Competitor’s ages ranged from 12 to 70+. Competitive levels were club, high school, college and professional. Seven high school athletes earned scholarships or were accepted to their first choice college as an athlete (Ivy League = no athletic scholarships). One college walk-on earned her full scholarship. Most the athletes, but not all, were starters on their respective teams. In the end all were starting most of their games. I worked with a few teams as well at the club and minor league levels. All in all it was a very good year for the clients I worked with. If I were to put it in baseball terms, I would say that we batted around .900 Read the rest of the post by choosing more…. (more…)
The Water Tower Motivation Analogy
If we look at a metaphorical generalized model of what motivation might look like it might be a large water tank. I am not in any way removing my supposition that we need to think about motivation as a triangle. This is just another way of generalizing about motivation to help athletes understand more about the simplicity of motivation overall and some of the complexities.
So if we use a picture of a large water tank I think it will help with the explanation. There is no top to the tank and so for many of us motivation, drive, enthusiasm, or the Fury just over flow the tank. The tank is filled mostly and best by a hose that is inside the tank. Sometimes it is filled by other people. Oddly they make us offerings of speeches, carrots and sometimes they use fear which can be a motivator as well. All of these hoses are smaller and are far less effective at filling the tank.
Sometimes our tank develops hoses in it. Normally when we are fully focused out internal hose keeps up with the out flow. Sometimes it is difficult to keep our internal hose on all the time and the leaks sap us of some of our essence. Holes develop for lots of reasons like a lack of confidence, stress, poor team cohesion, outside distractions, etc.
If the hoses cannot keep up with the leak, we see less of the motivation we usually have and performance generally diminishes. We can patch holes of course. Generally what happens when things are leaking is that we lose ourselves and take our hand off our internal hose regulator. If we can’t keep up for the inside it is very difficult for all of the outside hoses to keep up. It becomes a situation as in Hans Christian Anderson’s story of the little Dutch boy with his finger in the dike. Eventually you can’t keep up with the leaks and having stopped filling from the inside you end up being no longer motivated, even though it is something you wanted very much to do.
Eventually many people at that point just stop trying to keep the valve open and have to shift. Shifting is one way of closing those holes. The problem is after the shift things are never really the same until the person finds something that re-ignites their passion.
I hope that this makes some sense to you. To simplify it I can have you think of it this way:
- Internal Motivation = Big Hose (but you do have to keep a hand on the valve)
- External Motivation = Smaller hoses controlled by other people. It takes a lot of these hoses to top of the tank.
- Leaks = Stress, anxiety, loss of confidence, fear and many others. You can keep the leaks small or patched by using mental skills like relaxation, imagery and other cognitive behavioral techniques.

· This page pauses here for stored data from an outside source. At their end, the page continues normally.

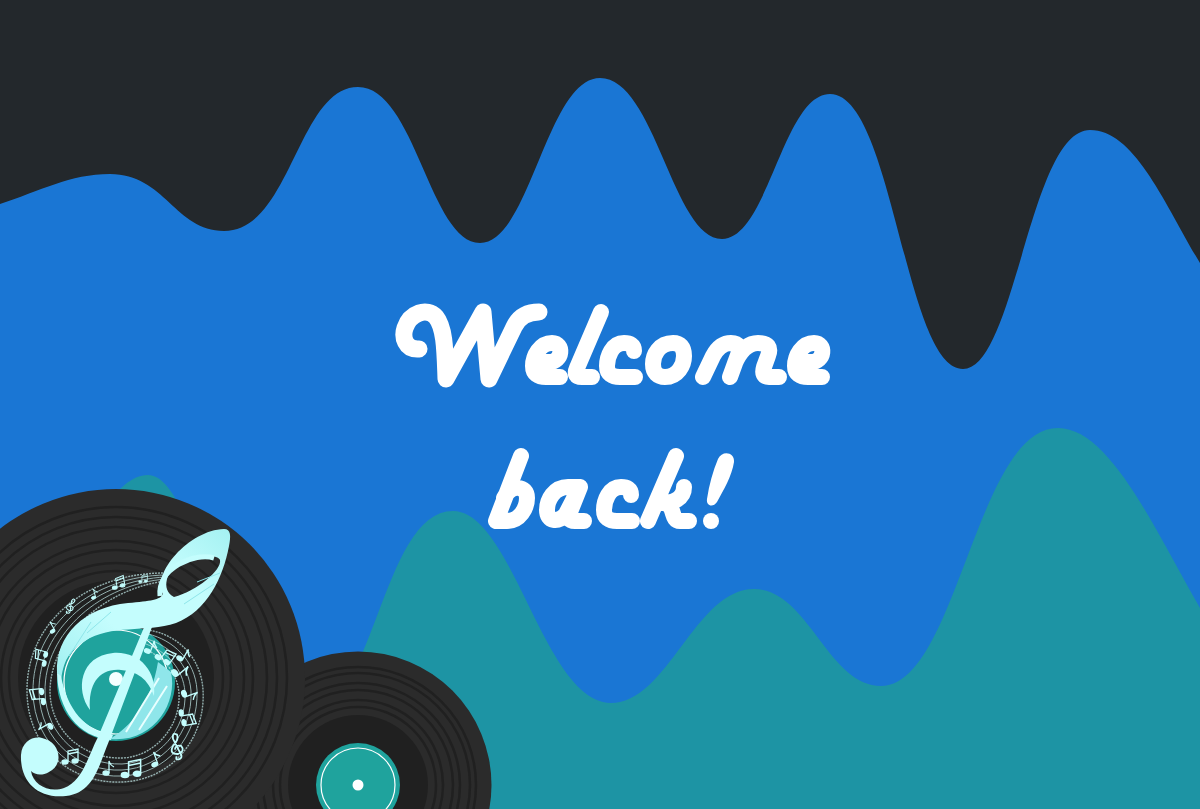
<!DOCTYPE html>
<html lang="en">
<head>
<meta charset="utf-8">
<title>Welcome back!</title>
<style>
:root {
  --night: #23282c;
  --blue: #1a76d4;
  --teal: #1d94a4;
  --vinyl: #2b2b2b;
  --groove: #202020;
  --label: #1fa39d;
  --ice: #c4fdfd;
  --ice-deep: #8fe6ea;
  --white: #fff;
}
* { margin: 0; padding: 0; box-sizing: border-box; }
html, body { width: 1200px; height: 809px; overflow: hidden; background: var(--blue); }
.banner { position: relative; width: 1200px; height: 809px; overflow: hidden; }
.banner svg { position: absolute; left: 0; top: 0; display: block; }
.vinyl { fill: var(--vinyl); }
.grooves { fill: none; stroke: var(--groove); stroke-width: 2.5; }
.core { fill: var(--groove); }
.label { fill: var(--label); }
.label-ring { fill: none; stroke: var(--white); stroke-width: 1.2; }
.staff { fill: none; stroke: #b9dedd; stroke-width: 1; opacity: .75; }
.staff .dotted { stroke-dasharray: 2 1; stroke-width: 1.4; }
.notes { fill: var(--ice); stroke: var(--ice); stroke-width: 1.3; }
.clef { fill: var(--ice); }
.lettering { fill: none; stroke: var(--white); stroke-width: 16; stroke-linecap: round; stroke-linejoin: round; }
.lettering .solid { fill: var(--white); stroke: none; }
</style>
</head>
<body>
<main class="banner">
  <svg class="waves" width="1200" height="809" viewBox="0 0 1200 809" aria-hidden="true">
    <rect width="1200" height="809" fill="var(--blue)"/>
    <path fill="var(--night)" d="M0 0H1200V263C1165 205 1135 130 1090 130C1030 130 1015 369 963 369C905 369 893 94 830 94C783 94 768 239 722 239C673 239 655 78 600 78C547 78 530 243 480 243C430 243 415 87 358 87C298 87 291 231 224 231C175 231 165 174 110 174C70 174 40 191 0 204Z"/>
    <path fill="var(--teal)" d="M0 809V640C70 600 100 475 148 475C200 475 225 720 300 720C375 720 380 511 453 511C513 511 544 703 611 703C668 703 695 589 754 589C808 589 828 686 881 686C957 686 976 428 1058 428C1110 428 1155 530 1200 608V809Z"/>
  </svg>

  <svg class="records" width="1200" height="809" viewBox="0 0 1200 809" role="img" aria-label="Two vinyl records with a treble clef and swirling notes">
    <defs>
      <g id="pair">
        <ellipse cx="-5" cy="5" rx="3" ry="2"/><ellipse cx="5" cy="4" rx="3" ry="2"/>
        <path fill="none" d="M-2 5V-6L8 -8V4M-2 -3L8 -5"/>
      </g>
      <g id="quaver">
        <ellipse cx="-2" cy="5" rx="3" ry="2"/>
        <path fill="none" d="M1 5V-7Q2 -3 6 -1"/>
      </g>
      <path id="small-clef" fill="none" stroke-width="1.8" d="M-3 10Q-6 14 0 13Q3 12 1 6L-2 -8Q-1 -15 3 -11Q4 -6 -4 -1Q-10 6 -1 8Q7 7 4 1Q-1 -2 -3 3"/>
      <linearGradient id="ribbon" x1="0" y1="1" x2="1" y2="0">
        <stop offset="0" stop-color="#9ff0f1"/>
        <stop offset=".35" stop-color="#c4fdfd"/>
        <stop offset=".7" stop-color="#c4fdfd"/>
        <stop offset="1" stop-color="#a4f1f2"/>
      </linearGradient>
    </defs>

    <g class="small-record">
      <circle class="vinyl" cx="358" cy="785" r="133.5"/>
      <g class="grooves">
        <circle cx="358" cy="785" r="118"/><circle cx="358" cy="785" r="112"/>
        <circle cx="358" cy="785" r="102"/><circle cx="358" cy="785" r="95"/>
        <circle cx="358" cy="785" r="85"/><circle cx="358" cy="785" r="78"/>
      </g>
      <circle class="core" cx="358" cy="785" r="70"/>
      <circle class="label" cx="358" cy="785" r="42"/>
      <circle class="label-ring" cx="358" cy="785" r="37"/>
      <circle fill="var(--white)" cx="358" cy="785" r="5.5"/>
    </g>

    <g class="large-record">
      <circle class="vinyl" cx="116" cy="678" r="189"/>
      <g class="grooves">
        <circle cx="116" cy="678" r="171"/><circle cx="116" cy="678" r="161"/>
        <circle cx="116" cy="678" r="151"/><circle cx="116" cy="678" r="137"/>
        <circle cx="116" cy="678" r="128"/><circle cx="116" cy="678" r="115"/>
        <circle cx="116" cy="678" r="107"/>
      </g>
      <circle class="core" cx="116" cy="678" r="98"/>
      <circle class="label" cx="116" cy="682" r="59"/>
      <circle class="label-ring" cx="116" cy="682" r="52"/>
    </g>

    <g class="staff">
      <path class="dotted" d="M166 573C90 572 26 620 27 692C28 752 75 784 122 782C172 780 206 738 203 690C201 656 176 634 148 630"/>
      <path d="M166 575C94 576 32 624 33 692C34 747 78 778 122 776C167 774 199 736 197 690C195 660 173 640 148 634"/>
      <path d="M166 577C98 580 38 628 39 692C40 742 80 772 122 770C162 768 193 733 191 691C189 664 170 646 147 639"/>
      <path d="M166 579C102 584 44 632 45 692C46 737 82 765 122 764C158 762 187 730 185 692C183 668 167 652 146 644"/>
      <path class="dotted" d="M166 581C106 588 50 636 50 692C51 733 85 759 122 758C154 757 181 727 179 693C177 672 164 658 145 649"/>
    </g>
    <g class="notes">
      <use href="#small-clef" transform="translate(71 606) rotate(20) scale(.6)"/>
      <use href="#pair" transform="translate(118 583) rotate(-10) scale(.8)"/>
      <use href="#quaver" transform="translate(94 594) rotate(-15) scale(.7)"/>
      <use href="#pair" transform="translate(143 579) scale(.55)"/>
      <use href="#quaver" transform="translate(52 627) rotate(-30) scale(.8)"/>
      <use href="#pair" transform="translate(41 658) rotate(-75) scale(.9)"/>
      <use href="#pair" transform="translate(38 697) rotate(-95)"/>
      <use href="#quaver" transform="translate(45 727) rotate(-120)"/>
      <use href="#pair" transform="translate(70 757)"/>
      <use href="#quaver" transform="translate(108 768)"/>
      <use href="#pair" transform="translate(131 769) scale(1.2)"/>
      <use href="#quaver" transform="translate(155 759) rotate(-20)"/>
      <use href="#small-clef" transform="translate(177 746) rotate(-15)"/>
      <use href="#pair" transform="translate(187 717) rotate(80)"/>
      <use href="#quaver" transform="translate(190 694) rotate(70) scale(1.1)"/>
      <use href="#quaver" transform="translate(181 671) rotate(50) scale(1.2)"/>
      <use href="#pair" transform="translate(165 656) rotate(35)"/>
      <use href="#quaver" transform="translate(151 647) rotate(20)"/>
      <use href="#quaver" transform="translate(184 655) rotate(30)"/>
    </g>

    <g class="clef">
      <path fill="url(#ribbon)" fill-rule="evenodd" d="M57 673C55 635 85 607 128 603C151 601 160 600 163 594C151 574 189 530 224 529C231 529 231 536 229 546C223 578 207 611 176 623C145 633 111 624 85 641C69 651 63 661 61 682ZM174 597C197 591 222 570 220 560C216 551 173 557 167 579C165 587 167 593 174 597Z"/>
      <path fill="none" stroke="var(--ice)" stroke-width="5" d="M160 596C157 568 195 552 214 558"/>
      <path d="M57 673C58 710 78 737 111 740L113 735C85 731 67 709 61 676Z"/>
      <path fill="var(--ice-deep)" d="M110 739C130 727 151 704 158 662L171 672C178 704 153 743 110 739Z"/>
      <path fill="none" stroke="#e8ffff" stroke-width="2" d="M126 732L159 678M139 730L167 686"/>
      <path d="M90 710C75 690 80 656 113 653C139 651 157 671 154 696C148 679 137 671 121 670C100 668 88 683 90 710Z"/>
      <circle fill="#f3ffff" cx="116" cy="679" r="7"/>
      <path d="M145 625L152 627L109 741C99 765 94 793 66 796C36 799 20 780 21 755C22 742 32 736 42 738C61 742 64 765 49 772C42 776 35 775 31 771C33 785 49 793 64 788C83 781 88 756 98 737Z"/>
      <path fill="none" stroke="var(--ice-deep)" stroke-width="1" d="M197 582L220 573M184 604L214 584M91 622L69 656M111 612L87 633"/>
    </g>
  </svg>

  <h1 aria-label="Welcome back!">
    <svg class="lettering" width="1200" height="809" viewBox="0 0 1200 809" aria-hidden="true">
      <defs>
        <path id="letter-e" d="M536 362H549C563 362 564 343 552 343C540 343 533 356 533 366C533 374 538 377 546 377H560"/>
        <path id="letter-c" d="M634 351C634 345 630 343 624 343C612 343 607 357 607 366C607 374 612 377 620 377H635"/>
      </defs>
      <g class="word-welcome">
        <path stroke-width="17" d="M419 349C405 350 402 337 405 328C410 313 427 307 436 317C445 328 445 352 446 379L483 312L489 379L514 327Q521 312 539 312"/>
        <use href="#letter-e"/>
        <path d="M601 312L577 368Q573 377 582 377H592"/>
        <use href="#letter-c"/>
        <path d="M673 343C659 343 653 355 653 364C653 373 658 377 665 377C678 377 684 365 684 356C684 347 680 343 673 343Z"/>
        <path d="M703 377L713 356Q720 343 731 343Q742 343 738 355L730 377M735 363Q744 343 758 343Q773 343 768 356L764 367Q761 377 769 377H779"/>
        <use href="#letter-e" x="262"/>
      </g>
      <g class="word-back">
        <path d="M521 456L496 521H507C520 521 527 508 527 498C527 485 511 484 504 498"/>
        <path d="M580 487H568C554 487 547 500 547 510C547 522 558 523 566 514L580 487L570 512Q567 521 575 521H584"/>
        <use href="#letter-c" x="-3" y="144"/>
        <path d="M676 456L648 521M661 503C673 503 684 499 684 487M664 503C676 505 670 521 680 521H689"/>
        <path class="solid" d="M718 459C722 450 735 452 734 462C732 476 723 491 717 502C713 508 706 506 707 499C709 485 713 471 718 459Z"/>
        <circle class="solid" cx="711" cy="521" r="8"/>
      </g>
    </svg>
  </h1>
</main>
</body>
</html>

I think a huge secret in all of this is understanding your Big Why. If you understand your own triangle you will have a far easier time keeping your hand on the valve or perhaps even think of it as pedal to the metal which ever works best for you. Finding and knowing your why will always help you keep the water near the top. It will allow you to rely far less on all those small hoses. It gives you ultimate control because the big hose you control so when you need to back off, even when your coach is overly enthusiastic, it is in your hands. Same goes for when you develop leaks. Adding a little extra water in will allow you to use your mental game skill sets to seal up the holes, ultimately with a patch that neither requires attention or the little Dutch boy’s finger.